- **Brief**
Read through the lines below for the string "figure" and copy each one that has it.

- **Records provided**
---+---
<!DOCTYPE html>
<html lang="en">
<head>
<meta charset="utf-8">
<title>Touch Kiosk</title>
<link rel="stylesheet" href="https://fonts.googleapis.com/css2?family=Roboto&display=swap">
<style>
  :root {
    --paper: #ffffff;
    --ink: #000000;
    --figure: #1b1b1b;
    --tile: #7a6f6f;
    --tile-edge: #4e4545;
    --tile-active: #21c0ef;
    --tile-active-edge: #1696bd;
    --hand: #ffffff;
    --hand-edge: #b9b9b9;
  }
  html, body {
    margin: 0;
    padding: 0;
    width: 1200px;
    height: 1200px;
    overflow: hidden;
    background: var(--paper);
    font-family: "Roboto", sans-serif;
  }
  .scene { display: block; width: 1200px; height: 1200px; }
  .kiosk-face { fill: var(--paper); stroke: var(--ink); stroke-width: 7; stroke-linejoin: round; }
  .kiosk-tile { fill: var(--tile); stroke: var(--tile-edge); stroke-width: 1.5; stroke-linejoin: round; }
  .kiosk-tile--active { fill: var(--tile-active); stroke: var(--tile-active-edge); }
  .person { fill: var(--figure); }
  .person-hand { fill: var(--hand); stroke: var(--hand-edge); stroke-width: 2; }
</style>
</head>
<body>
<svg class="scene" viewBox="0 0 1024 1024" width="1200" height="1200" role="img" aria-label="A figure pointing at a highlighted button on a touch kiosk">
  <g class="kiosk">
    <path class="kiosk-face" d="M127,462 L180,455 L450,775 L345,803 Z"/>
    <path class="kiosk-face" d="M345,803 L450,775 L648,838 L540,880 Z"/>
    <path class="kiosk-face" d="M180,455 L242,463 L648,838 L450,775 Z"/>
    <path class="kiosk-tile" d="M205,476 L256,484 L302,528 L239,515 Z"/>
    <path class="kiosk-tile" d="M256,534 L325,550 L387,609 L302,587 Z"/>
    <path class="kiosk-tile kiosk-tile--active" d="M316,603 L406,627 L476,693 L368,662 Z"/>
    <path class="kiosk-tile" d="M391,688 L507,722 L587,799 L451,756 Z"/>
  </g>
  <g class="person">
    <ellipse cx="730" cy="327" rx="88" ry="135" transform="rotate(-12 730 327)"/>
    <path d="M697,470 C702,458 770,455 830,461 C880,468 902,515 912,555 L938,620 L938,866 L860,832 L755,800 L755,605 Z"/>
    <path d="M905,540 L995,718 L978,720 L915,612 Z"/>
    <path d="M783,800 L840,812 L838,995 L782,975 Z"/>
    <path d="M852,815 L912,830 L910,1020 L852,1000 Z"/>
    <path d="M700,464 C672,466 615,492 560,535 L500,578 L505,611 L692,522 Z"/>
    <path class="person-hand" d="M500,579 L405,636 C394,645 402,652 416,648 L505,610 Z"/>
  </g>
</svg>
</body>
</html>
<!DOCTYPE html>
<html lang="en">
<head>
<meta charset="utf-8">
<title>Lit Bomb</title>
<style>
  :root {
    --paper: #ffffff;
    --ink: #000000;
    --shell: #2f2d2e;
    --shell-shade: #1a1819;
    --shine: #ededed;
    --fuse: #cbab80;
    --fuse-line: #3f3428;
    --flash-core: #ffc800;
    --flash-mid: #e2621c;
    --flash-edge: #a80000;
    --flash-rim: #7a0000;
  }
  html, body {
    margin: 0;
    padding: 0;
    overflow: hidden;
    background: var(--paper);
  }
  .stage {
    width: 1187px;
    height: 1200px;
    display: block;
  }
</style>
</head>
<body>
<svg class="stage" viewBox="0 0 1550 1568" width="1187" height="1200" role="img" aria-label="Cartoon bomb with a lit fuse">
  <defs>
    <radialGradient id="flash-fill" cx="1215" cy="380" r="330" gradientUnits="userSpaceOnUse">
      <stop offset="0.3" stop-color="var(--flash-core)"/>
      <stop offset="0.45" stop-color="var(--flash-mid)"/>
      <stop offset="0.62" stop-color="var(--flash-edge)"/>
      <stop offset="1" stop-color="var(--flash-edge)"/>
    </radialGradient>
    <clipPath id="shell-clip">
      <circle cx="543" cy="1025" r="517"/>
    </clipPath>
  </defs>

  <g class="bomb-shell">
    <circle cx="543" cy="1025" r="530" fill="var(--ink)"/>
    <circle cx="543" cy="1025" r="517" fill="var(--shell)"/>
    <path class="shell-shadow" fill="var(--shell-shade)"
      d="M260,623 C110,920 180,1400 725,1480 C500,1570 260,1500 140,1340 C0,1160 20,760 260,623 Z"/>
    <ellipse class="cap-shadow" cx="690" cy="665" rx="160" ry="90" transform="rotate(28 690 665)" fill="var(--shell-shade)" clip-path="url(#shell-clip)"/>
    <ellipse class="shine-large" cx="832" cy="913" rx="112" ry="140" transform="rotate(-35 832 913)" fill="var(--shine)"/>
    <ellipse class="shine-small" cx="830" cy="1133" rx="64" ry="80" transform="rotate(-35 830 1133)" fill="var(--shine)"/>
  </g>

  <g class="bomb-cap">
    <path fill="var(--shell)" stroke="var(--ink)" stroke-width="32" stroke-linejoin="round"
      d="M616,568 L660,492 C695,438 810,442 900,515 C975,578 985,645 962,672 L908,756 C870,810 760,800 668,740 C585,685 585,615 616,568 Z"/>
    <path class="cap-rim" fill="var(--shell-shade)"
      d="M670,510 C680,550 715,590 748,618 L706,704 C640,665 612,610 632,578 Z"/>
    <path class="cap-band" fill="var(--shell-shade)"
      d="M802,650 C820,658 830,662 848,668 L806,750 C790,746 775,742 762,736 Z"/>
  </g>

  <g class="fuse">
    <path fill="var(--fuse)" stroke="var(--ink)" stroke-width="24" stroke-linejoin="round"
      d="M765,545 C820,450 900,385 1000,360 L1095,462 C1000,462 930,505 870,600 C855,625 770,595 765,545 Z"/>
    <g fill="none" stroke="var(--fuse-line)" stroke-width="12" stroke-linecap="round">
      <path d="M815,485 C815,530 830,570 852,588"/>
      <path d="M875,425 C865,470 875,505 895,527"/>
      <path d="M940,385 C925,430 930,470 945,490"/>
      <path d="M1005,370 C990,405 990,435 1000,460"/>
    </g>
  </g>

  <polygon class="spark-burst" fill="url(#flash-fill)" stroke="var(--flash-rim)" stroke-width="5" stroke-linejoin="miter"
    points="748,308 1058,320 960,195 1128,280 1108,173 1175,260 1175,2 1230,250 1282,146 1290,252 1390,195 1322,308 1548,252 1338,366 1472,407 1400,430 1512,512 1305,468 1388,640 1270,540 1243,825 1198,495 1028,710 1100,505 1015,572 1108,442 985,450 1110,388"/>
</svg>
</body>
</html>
---+---
- **Written solution**
    --figure: #1b1b1b;
  .person { fill: var(--figure); }
<svg class="scene" viewBox="0 0 1024 1024" width="1200" height="1200" role="img" aria-label="A figure pointing at a highlighted button on a touch kiosk">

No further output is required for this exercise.